The Navy's AN/DVS-1 Coastal Battlefield Reconnaissance and Analysis airborne mine detection system has achieved initial operational capability.
COBRA detects and localizes minefields and obstacles when flown over a beach zone area, and can be integrated with the MQ-8 Fire Scout unmanned air system. The first block of COBRA completed the first phase of initial operational test and evaluation on board the MQ-8B Fire Scout unmanned air system, according to an Oct. 10 service statement.
"COBRA represents a real step forward for tactical reconnaissance of beach areas," Melissa Kirkendall, mine warfare programs director at Naval Sea Systems Command, said in a statement. "With COBRA, the Navy/Marine Corps team can quickly look at a possible landing zone and detect mines and obstacles that would inhibit landing force mobility during an assault."
Part of the Littoral Combat Ship's mine countermeasures systems suite, COBRA is in low-rate initial production.

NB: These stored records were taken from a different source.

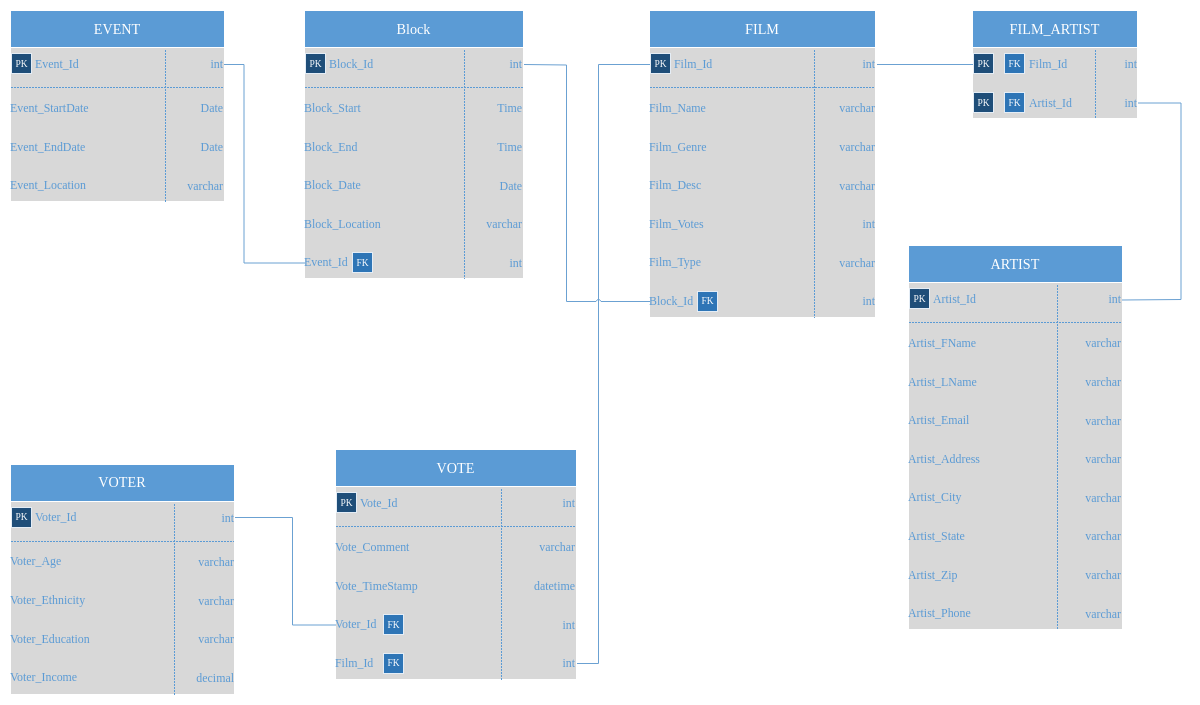
<!DOCTYPE html>
<html lang="en">
<head>
<meta charset="utf-8">
<title>Film event entity relationship diagram</title>
<style>
:root {
  --paper: #ffffff;
  --header: #5b9bd5;
  --body: #d8d8d8;
  --ink: #5b9bd5;
  --line: #6ba1d2;
  --primary-key: #1f4e79;
  --foreign-key: #2e75b6;
  --key-edge: #e4edf6;
}
* { box-sizing: border-box; margin: 0; padding: 0; }
html, body { width: 1200px; height: 705px; overflow: hidden; background: var(--paper); }
.diagram {
  position: relative; width: 1200px; height: 705px; overflow: hidden;
  font: 11.9px/16px "Liberation Serif", "Noto Serif", serif; color: var(--ink);
}
.connectors { position: absolute; left: 0; top: 0; fill: none; stroke: var(--line); stroke-width: 1; }

.entity {
  position: absolute; left: var(--x); top: var(--y); width: var(--w); height: var(--h);
  display: flex; flex-direction: column;
}
.entity h2 {
  flex: none; height: 36px; margin-bottom: 1px; padding: 0 1px 1px 0;
  display: flex; align-items: center; justify-content: center;
  background: var(--header); color: #fff; font-size: 14.2px; font-weight: 400;
}
.columns { position: relative; flex: 1; min-height: 0; list-style: none; background: var(--body); }
.columns::after {
  content: ""; position: absolute; left: var(--split); top: 2px; bottom: -1px; width: 1px;
  background: repeating-linear-gradient(to bottom, var(--ink) 0 2px, transparent 2px 3px);
}
.columns li {
  position: relative; height: 38.6px; padding-top: 1.4px;
  display: flex; align-items: center; justify-content: space-between;
}
.columns span { margin-left: -1px; }
.columns em { font-style: normal; padding: 1px var(--inset, 1px) 0 0; }

.columns .primary { height: 39px; padding: 0 0 8px; }
.columns .ruled { height: 40px; padding-bottom: 9px; }
.ruled::after {
  content: ""; position: absolute; left: 0; right: 0; bottom: 0; height: 1px;
  background: repeating-linear-gradient(to right, var(--ink) 0 2px, transparent 2px 3px);
}
.primary span { margin-left: 24px; }
.linking span { margin-left: 56px; }

.key {
  position: absolute; width: 21px; height: 21px; border: 1px solid var(--key-edge);
  display: flex; align-items: center; justify-content: center;
  color: #fff; font-size: 9.5px; font-weight: 400; line-height: 12px;
}
.pk { left: 0; top: 5px; background: var(--primary-key); }
.fk { left: 47px; top: 10px; background: var(--foreign-key); }
.linking .fk { left: 31px; top: 5px; }
</style>
</head>
<body>
<main class="diagram">
  <svg class="connectors" width="1200" height="705" viewBox="0 0 1200 705" aria-hidden="true">
    <polyline points="224,64.5 244,64.5 244,263 305,263"/>
    <path d="M524 64.5L566.5 65V301.5H596Q598.5 297 601 301.5H650"/>
    <polyline points="650,64.5 598.5,64.5 598.5,663.5 577,663.5"/>
    <polyline points="877,64.5 973,64.5"/>
    <polyline points="1138,103 1181,103 1181,299.5 1122,300"/>
    <polyline points="235,517.5 292.5,517.5 292.5,625 336,625"/>
  </svg>

  <section class="entity" style="--x:11px;--y:11px;--w:213px;--h:190px;--split:154px">
    <h2>EVENT</h2>
    <ul class="columns">
      <li class="primary ruled"><b class="key pk">PK</b><span>Event_Id</span><em>int</em></li>
      <li><span>Event_StartDate</span><em>Date</em></li>
      <li><span>Event_EndDate</span><em>Date</em></li>
      <li><span>Event_Location</span><em>varchar</em></li>
    </ul>
  </section>

  <section class="entity" style="--x:305px;--y:11px;--w:218px;--h:267px;--split:159px">
    <h2>Block</h2>
    <ul class="columns">
      <li class="primary ruled"><b class="key pk">PK</b><span>Block_Id</span><em>int</em></li>
      <li><span>Block_Start</span><em>Time</em></li>
      <li><span>Block_End</span><em>Time</em></li>
      <li><span>Block_Date</span><em>Date</em></li>
      <li><span>Block_Location</span><em>varchar</em></li>
      <li><span>Event_Id</span><b class="key fk">FK</b><em>int</em></li>
    </ul>
  </section>

  <section class="entity" style="--x:650px;--y:11px;--w:225px;--h:306px;--split:164px;--inset:0px">
    <h2>FILM</h2>
    <ul class="columns">
      <li class="primary ruled"><b class="key pk">PK</b><span>Film_Id</span><em>int</em></li>
      <li><span>Film_Name</span><em>varchar</em></li>
      <li><span>Film_Genre</span><em>varchar</em></li>
      <li><span>Film_Desc</span><em>varchar</em></li>
      <li><span>Film_Votes</span><em>int</em></li>
      <li><span>Film_Type</span><em>varchar</em></li>
      <li><span>Block_Id</span><b class="key fk">FK</b><em>int</em></li>
    </ul>
  </section>

  <section class="entity" style="--x:973px;--y:11px;--w:164px;--h:107px;--split:122px;--inset:0px">
    <h2>FILM_ARTIST</h2>
    <ul class="columns">
      <li class="primary linking"><b class="key pk">PK</b><b class="key fk">FK</b><span>Film_Id</span><em>int</em></li>
      <li class="primary linking"><b class="key pk">PK</b><b class="key fk">FK</b><span>Artist_Id</span><em>int</em></li>
    </ul>
  </section>

  <section class="entity" style="--x:909px;--y:246px;--w:213px;--h:383px;--split:148px">
    <h2>ARTIST</h2>
    <ul class="columns">
      <li class="primary ruled"><b class="key pk">PK</b><span>Artist_Id</span><em>int</em></li>
      <li><span>Artist_FName</span><em>varchar</em></li>
      <li><span>Artist_LName</span><em>varchar</em></li>
      <li><span>Artist_Email</span><em>varchar</em></li>
      <li><span>Artist_Address</span><em>varchar</em></li>
      <li><span>Artist_City</span><em>varchar</em></li>
      <li><span>Artist_State</span><em>varchar</em></li>
      <li><span>Artist_Zip</span><em>varchar</em></li>
      <li><span>Artist_Phone</span><em>varchar</em></li>
    </ul>
  </section>

  <section class="entity" style="--x:11px;--y:464.5px;--w:223px;--h:229px;--split:163px;--inset:0px">
    <h2>VOTER</h2>
    <ul class="columns">
      <li class="primary ruled"><b class="key pk">PK</b><span>Voter_Id</span><em>int</em></li>
      <li><span>Voter_Age</span><em>varchar</em></li>
      <li><span>Voter_Ethnicity</span><em>varchar</em></li>
      <li><span>Voter_Education</span><em>varchar</em></li>
      <li><span>Voter_Income</span><em>decimal</em></li>
    </ul>
  </section>

  <section class="entity" style="--x:336px;--y:450px;--w:240px;--h:229px;--split:165px">
    <h2>VOTE</h2>
    <ul class="columns">
      <li class="primary ruled"><b class="key pk">PK</b><span>Vote_Id</span><em>int</em></li>
      <li><span>Vote_Comment</span><em>varchar</em></li>
      <li><span>Vote_TimeStamp</span><em>datetime</em></li>
      <li><span>Voter_Id</span><b class="key fk">FK</b><em>int</em></li>
      <li><span>Film_Id</span><b class="key fk">FK</b><em>int</em></li>
    </ul>
  </section>
</main>
</body>
</html>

COBRA's next test will be an underway period aboard an LCS equipped with a full MCM mission package. The MCM MP includes the MH-60S Sea Hawk helicopter with a 23-person aviation detachment. During the at-sea trial, COBRA will fly various missions over beaches, while demonstrating system suitability for operating from the LCS.